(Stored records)
○ ○ ○ ○ ○

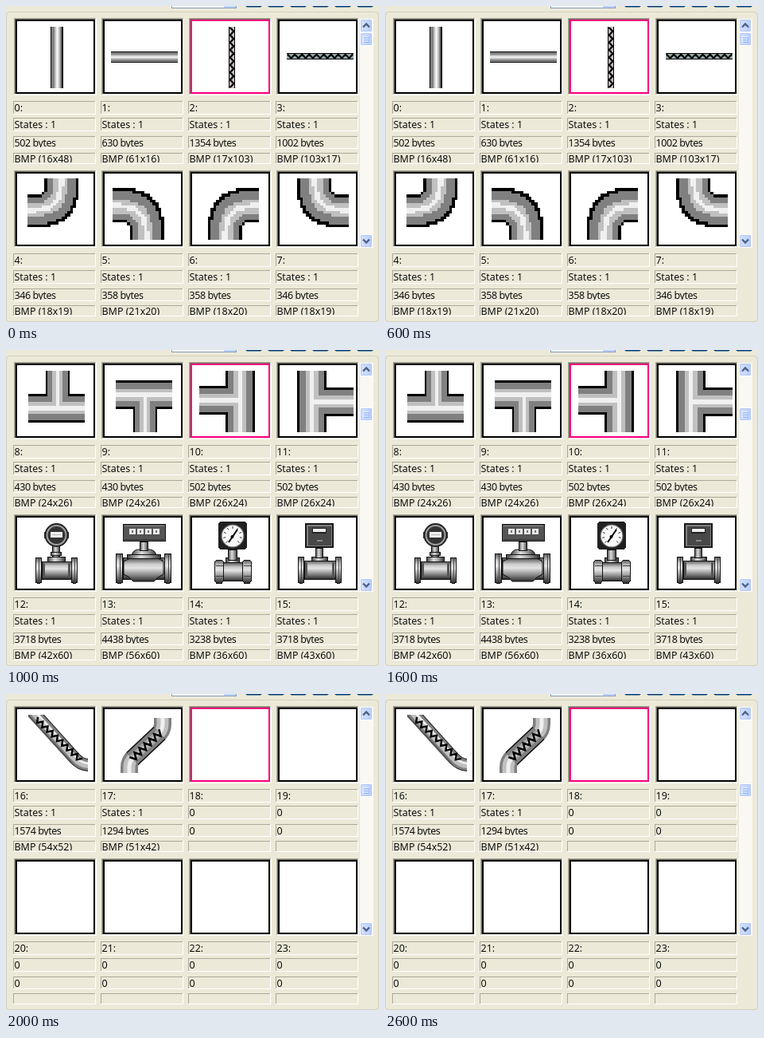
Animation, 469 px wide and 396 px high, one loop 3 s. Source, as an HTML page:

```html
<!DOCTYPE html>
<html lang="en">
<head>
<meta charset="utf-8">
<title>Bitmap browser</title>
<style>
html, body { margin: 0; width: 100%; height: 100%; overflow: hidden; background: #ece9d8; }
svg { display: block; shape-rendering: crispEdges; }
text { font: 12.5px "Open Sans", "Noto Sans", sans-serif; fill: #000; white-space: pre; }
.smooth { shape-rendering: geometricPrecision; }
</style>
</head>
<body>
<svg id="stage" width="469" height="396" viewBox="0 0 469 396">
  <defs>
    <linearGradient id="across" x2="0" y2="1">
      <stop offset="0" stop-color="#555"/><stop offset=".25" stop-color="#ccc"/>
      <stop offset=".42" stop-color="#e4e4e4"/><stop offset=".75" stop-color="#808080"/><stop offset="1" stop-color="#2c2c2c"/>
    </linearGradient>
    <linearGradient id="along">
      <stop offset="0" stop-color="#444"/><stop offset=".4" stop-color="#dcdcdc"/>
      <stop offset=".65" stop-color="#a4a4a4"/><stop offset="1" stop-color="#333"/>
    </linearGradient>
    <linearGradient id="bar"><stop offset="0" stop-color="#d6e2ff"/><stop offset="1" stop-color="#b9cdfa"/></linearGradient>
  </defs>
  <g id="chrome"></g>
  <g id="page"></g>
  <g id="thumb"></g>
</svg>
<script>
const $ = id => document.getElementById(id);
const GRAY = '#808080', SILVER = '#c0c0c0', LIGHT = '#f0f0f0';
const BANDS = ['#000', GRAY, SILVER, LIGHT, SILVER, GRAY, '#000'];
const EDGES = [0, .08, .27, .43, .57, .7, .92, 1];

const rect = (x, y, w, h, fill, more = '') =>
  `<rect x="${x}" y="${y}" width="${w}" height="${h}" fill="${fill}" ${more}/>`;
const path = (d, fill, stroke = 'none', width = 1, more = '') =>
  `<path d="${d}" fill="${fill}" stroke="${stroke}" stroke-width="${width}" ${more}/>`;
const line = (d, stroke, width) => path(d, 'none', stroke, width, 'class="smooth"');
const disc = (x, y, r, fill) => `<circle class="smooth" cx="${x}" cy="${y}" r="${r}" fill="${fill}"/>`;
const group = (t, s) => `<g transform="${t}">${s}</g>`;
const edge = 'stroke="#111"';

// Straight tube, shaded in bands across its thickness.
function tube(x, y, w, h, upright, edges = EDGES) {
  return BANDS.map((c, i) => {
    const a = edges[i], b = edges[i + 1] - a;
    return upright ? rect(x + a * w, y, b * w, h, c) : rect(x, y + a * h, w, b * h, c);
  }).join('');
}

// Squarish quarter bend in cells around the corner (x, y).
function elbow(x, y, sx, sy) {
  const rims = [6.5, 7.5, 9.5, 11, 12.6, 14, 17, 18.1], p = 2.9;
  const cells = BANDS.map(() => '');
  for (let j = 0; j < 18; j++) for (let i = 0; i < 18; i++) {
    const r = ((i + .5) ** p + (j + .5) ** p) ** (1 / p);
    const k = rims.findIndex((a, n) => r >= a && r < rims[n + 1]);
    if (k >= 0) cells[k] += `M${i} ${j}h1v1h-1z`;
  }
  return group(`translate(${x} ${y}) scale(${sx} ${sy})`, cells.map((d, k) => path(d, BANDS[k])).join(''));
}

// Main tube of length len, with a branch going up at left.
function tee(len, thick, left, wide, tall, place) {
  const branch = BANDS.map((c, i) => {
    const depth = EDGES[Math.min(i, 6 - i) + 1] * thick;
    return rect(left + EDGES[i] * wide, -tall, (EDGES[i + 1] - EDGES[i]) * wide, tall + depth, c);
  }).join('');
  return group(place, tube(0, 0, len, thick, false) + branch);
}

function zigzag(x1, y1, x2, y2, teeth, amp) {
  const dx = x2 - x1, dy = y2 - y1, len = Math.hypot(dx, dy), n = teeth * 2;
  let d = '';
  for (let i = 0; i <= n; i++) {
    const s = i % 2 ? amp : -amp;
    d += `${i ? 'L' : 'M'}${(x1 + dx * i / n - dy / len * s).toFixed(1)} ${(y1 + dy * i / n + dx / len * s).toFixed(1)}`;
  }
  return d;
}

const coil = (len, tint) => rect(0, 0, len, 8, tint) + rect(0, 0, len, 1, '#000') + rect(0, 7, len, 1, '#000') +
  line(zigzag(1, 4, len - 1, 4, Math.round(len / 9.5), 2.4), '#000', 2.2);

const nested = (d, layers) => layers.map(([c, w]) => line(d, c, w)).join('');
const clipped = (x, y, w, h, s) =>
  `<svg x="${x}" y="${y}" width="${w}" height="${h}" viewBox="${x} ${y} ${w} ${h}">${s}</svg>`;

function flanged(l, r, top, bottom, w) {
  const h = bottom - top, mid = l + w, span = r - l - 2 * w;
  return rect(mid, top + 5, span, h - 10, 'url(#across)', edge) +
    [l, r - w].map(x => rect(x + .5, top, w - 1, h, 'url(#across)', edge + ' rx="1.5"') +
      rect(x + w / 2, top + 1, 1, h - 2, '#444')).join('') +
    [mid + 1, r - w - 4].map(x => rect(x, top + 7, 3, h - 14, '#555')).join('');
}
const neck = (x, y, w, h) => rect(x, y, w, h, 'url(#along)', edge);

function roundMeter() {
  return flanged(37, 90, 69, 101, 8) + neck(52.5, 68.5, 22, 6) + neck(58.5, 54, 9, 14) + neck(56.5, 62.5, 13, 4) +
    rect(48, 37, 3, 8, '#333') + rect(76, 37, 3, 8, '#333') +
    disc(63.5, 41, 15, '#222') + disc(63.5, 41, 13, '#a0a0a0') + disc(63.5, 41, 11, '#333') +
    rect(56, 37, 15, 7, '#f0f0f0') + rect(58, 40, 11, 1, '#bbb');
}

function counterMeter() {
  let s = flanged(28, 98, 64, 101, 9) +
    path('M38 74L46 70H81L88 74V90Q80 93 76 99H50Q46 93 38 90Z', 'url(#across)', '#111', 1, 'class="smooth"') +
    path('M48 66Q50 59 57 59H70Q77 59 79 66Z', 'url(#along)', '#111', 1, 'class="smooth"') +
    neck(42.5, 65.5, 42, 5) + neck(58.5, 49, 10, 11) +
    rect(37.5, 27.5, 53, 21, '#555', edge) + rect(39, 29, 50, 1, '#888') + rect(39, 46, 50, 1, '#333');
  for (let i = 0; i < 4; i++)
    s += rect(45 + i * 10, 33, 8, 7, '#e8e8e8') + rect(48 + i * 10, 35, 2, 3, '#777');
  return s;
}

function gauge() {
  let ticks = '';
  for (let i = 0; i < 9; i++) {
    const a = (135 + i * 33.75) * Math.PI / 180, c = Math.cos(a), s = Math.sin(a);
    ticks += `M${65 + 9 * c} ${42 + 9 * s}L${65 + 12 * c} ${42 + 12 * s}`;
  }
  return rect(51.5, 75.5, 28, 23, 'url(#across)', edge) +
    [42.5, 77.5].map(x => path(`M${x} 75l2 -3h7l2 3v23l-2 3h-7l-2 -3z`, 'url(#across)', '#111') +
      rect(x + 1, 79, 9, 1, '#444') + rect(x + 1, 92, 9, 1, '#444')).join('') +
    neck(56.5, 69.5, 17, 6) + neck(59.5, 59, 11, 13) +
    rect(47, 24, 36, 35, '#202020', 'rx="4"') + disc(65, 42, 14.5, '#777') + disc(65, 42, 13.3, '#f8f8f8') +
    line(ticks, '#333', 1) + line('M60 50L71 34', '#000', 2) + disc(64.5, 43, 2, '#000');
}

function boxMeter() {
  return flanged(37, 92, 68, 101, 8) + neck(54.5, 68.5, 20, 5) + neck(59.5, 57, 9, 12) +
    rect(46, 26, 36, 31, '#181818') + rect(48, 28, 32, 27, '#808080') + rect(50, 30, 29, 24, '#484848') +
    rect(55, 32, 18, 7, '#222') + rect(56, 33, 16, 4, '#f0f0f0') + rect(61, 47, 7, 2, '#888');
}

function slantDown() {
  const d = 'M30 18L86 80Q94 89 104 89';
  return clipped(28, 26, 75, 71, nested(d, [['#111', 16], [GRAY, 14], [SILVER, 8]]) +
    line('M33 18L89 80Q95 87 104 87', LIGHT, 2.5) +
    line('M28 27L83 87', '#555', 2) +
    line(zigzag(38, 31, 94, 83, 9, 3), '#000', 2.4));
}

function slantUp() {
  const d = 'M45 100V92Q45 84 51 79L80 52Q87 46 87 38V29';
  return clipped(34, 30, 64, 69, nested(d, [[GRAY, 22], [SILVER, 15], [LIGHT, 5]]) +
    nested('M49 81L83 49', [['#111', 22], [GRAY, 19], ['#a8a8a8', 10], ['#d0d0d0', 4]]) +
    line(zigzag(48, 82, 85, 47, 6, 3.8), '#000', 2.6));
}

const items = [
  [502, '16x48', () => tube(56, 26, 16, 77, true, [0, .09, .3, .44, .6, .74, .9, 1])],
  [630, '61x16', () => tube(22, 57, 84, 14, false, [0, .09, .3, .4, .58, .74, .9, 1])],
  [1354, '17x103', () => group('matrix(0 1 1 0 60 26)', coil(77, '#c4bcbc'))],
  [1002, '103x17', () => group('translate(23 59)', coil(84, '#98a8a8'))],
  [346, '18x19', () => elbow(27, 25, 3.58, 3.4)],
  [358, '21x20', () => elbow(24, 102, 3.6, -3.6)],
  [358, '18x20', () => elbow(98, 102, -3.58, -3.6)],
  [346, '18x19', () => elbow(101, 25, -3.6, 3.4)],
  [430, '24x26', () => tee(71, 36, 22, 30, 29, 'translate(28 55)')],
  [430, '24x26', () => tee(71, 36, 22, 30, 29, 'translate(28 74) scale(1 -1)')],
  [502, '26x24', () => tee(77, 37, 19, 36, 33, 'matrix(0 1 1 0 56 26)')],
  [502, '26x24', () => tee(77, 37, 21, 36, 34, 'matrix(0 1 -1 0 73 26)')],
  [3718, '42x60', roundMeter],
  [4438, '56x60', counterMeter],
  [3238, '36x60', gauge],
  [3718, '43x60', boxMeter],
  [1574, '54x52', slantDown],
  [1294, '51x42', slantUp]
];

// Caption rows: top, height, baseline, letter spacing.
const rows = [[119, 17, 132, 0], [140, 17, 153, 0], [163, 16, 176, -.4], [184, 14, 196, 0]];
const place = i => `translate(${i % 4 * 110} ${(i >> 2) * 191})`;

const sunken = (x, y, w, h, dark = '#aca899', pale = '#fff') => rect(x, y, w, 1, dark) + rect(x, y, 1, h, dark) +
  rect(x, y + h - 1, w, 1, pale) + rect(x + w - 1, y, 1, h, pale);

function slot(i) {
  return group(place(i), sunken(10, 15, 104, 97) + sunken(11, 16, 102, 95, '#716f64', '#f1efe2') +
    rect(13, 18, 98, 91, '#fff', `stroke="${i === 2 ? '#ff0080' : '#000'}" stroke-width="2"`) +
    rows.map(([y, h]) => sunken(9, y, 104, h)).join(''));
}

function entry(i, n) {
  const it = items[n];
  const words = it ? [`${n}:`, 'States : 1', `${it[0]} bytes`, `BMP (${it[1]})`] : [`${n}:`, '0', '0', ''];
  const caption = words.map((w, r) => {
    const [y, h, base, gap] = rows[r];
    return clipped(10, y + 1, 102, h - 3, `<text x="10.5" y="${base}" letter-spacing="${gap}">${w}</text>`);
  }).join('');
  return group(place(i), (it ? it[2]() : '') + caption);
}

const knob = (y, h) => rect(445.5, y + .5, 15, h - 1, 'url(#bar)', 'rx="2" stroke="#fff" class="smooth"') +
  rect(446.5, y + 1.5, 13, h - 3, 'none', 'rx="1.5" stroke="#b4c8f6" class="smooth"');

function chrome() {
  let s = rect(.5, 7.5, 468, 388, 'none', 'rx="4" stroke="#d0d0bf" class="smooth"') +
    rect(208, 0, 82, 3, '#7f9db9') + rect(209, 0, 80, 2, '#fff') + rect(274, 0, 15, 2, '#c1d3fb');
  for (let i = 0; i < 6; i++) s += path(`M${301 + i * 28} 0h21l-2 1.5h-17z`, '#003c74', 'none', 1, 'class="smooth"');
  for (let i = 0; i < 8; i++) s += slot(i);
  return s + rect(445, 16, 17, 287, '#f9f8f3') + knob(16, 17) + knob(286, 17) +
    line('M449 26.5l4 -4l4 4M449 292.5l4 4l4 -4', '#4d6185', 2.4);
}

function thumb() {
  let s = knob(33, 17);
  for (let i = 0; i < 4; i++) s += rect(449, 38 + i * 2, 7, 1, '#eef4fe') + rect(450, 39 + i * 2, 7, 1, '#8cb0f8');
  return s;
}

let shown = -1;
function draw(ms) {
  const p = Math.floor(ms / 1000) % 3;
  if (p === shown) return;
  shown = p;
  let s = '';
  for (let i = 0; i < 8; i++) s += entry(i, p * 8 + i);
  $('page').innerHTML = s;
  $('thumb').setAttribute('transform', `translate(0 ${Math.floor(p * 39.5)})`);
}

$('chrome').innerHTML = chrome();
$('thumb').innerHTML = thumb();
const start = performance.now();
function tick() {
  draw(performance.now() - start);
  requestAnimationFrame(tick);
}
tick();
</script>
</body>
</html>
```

○ ○ ○ ○ ○

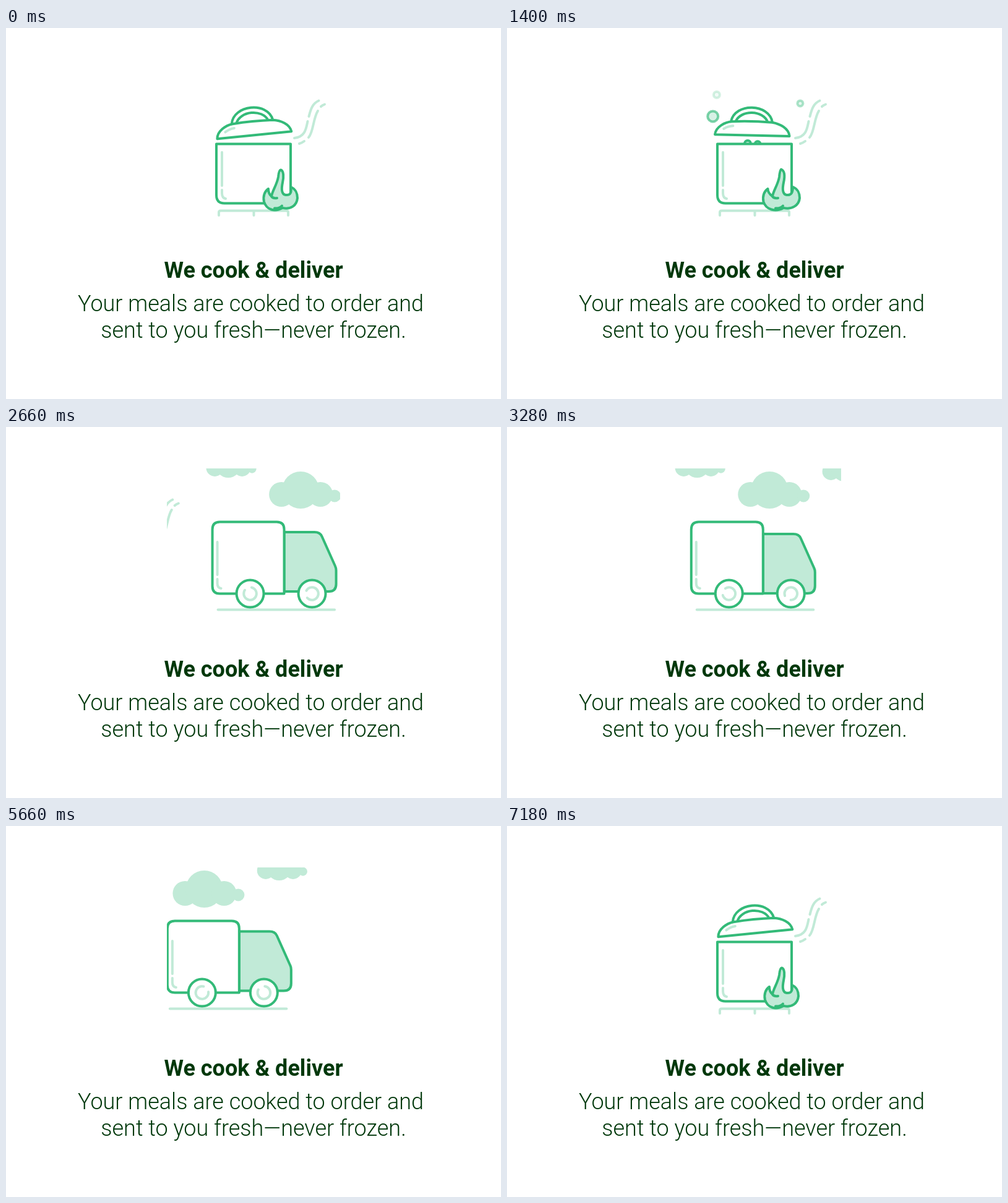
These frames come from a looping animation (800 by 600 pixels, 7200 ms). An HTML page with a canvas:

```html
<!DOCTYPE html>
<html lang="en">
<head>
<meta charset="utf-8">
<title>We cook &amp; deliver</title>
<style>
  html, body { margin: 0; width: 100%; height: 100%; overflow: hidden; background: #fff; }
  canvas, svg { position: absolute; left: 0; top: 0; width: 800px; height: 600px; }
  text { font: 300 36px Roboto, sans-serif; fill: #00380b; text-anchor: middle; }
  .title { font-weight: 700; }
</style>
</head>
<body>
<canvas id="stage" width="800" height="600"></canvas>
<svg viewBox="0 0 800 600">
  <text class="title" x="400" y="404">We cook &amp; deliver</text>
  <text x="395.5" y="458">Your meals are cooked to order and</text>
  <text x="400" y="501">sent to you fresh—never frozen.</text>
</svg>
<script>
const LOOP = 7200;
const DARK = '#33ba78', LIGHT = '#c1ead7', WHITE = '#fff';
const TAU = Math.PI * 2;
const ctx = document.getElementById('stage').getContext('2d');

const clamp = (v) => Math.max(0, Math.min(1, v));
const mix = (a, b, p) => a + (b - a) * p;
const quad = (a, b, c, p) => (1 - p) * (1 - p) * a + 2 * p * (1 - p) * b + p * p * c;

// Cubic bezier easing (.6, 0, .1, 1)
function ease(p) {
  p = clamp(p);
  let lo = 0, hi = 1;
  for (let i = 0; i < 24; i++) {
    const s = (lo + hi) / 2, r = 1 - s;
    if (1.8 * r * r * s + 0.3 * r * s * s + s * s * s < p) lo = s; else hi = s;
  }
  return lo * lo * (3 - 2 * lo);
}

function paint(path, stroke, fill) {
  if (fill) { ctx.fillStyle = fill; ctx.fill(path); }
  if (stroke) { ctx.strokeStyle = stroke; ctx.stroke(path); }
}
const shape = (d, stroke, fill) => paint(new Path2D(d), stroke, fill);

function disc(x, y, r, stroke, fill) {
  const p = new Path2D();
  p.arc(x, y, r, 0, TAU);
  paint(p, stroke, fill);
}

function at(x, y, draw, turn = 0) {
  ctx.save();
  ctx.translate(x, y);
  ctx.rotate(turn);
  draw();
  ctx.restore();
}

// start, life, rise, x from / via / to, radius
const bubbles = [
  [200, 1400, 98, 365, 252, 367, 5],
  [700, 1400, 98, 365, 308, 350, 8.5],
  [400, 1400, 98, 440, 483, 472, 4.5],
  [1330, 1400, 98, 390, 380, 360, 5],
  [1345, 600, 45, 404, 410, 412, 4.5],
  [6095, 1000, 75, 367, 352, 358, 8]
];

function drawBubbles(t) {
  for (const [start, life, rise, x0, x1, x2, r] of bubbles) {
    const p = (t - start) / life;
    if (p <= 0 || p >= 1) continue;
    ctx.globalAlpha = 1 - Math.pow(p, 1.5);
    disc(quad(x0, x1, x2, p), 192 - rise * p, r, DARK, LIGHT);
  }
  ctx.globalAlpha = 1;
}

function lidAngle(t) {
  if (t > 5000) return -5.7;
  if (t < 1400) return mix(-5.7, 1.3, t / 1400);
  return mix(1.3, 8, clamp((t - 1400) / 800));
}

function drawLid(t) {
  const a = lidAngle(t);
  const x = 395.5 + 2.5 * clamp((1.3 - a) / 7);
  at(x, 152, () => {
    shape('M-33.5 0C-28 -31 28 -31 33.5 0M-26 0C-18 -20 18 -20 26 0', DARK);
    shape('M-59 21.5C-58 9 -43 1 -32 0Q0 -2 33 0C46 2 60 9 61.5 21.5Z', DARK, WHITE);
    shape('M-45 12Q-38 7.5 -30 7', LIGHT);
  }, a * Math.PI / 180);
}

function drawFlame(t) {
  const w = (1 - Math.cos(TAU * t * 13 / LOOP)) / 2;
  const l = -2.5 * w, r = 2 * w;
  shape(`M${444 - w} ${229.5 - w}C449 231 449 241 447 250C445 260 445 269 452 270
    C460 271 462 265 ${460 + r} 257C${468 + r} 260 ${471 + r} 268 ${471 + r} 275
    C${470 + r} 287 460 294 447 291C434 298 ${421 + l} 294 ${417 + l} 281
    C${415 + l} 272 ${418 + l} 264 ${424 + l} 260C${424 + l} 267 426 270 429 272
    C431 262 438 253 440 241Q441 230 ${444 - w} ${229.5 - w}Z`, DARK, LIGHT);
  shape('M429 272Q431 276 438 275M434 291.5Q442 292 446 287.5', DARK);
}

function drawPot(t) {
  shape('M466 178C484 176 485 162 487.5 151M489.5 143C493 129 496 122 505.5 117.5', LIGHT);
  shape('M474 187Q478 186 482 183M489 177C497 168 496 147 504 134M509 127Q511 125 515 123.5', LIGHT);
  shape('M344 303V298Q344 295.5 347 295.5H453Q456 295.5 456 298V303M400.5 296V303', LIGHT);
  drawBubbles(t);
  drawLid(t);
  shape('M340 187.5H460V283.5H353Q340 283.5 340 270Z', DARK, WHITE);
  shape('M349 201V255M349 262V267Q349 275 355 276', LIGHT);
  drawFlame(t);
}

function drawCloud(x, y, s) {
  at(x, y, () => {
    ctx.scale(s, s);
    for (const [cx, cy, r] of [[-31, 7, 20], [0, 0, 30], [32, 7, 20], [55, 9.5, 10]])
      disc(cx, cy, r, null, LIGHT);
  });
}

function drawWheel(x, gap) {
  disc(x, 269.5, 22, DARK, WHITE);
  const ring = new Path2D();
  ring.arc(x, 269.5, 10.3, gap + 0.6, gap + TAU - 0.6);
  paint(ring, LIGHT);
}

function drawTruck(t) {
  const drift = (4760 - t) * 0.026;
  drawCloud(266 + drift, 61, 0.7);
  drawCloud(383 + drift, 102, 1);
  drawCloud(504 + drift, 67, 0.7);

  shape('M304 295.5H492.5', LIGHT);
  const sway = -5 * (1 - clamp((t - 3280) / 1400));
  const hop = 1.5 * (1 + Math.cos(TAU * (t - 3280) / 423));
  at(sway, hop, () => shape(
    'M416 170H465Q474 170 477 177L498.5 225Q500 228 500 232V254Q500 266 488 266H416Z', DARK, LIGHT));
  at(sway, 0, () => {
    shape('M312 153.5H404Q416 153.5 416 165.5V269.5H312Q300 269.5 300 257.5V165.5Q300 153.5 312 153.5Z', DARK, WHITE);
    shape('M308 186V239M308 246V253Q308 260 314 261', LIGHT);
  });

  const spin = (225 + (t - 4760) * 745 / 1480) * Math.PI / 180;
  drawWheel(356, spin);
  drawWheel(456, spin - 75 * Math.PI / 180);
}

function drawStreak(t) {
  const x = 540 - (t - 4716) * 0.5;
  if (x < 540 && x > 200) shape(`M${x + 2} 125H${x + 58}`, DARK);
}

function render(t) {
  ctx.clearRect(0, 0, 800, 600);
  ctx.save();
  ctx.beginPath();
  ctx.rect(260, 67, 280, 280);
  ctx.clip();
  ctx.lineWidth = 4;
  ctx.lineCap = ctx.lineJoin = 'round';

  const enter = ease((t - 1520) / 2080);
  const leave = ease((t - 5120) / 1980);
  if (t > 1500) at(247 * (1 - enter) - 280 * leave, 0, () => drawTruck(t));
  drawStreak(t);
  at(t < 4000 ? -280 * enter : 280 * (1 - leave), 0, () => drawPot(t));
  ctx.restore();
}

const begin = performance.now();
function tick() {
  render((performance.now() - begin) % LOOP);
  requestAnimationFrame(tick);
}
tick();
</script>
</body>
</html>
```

○ ○ ○ ○ ○

**Work instructions:** Look through the entries and return each line that has the word "tube" in it.

**Result for this task:**
// Straight tube, shaded in bands across its thickness.
function tube(x, y, w, h, upright, edges = EDGES) {
// Main tube of length len, with a branch going up at left.
  return group(place, tube(0, 0, len, thick, false) + branch);
  [502, '16x48', () => tube(56, 26, 16, 77, true, [0, .09, .3, .44, .6, .74, .9, 1])],
  [630, '61x16', () => tube(22, 57, 84, 14, false, [0, .09, .3, .4, .58, .74, .9, 1])],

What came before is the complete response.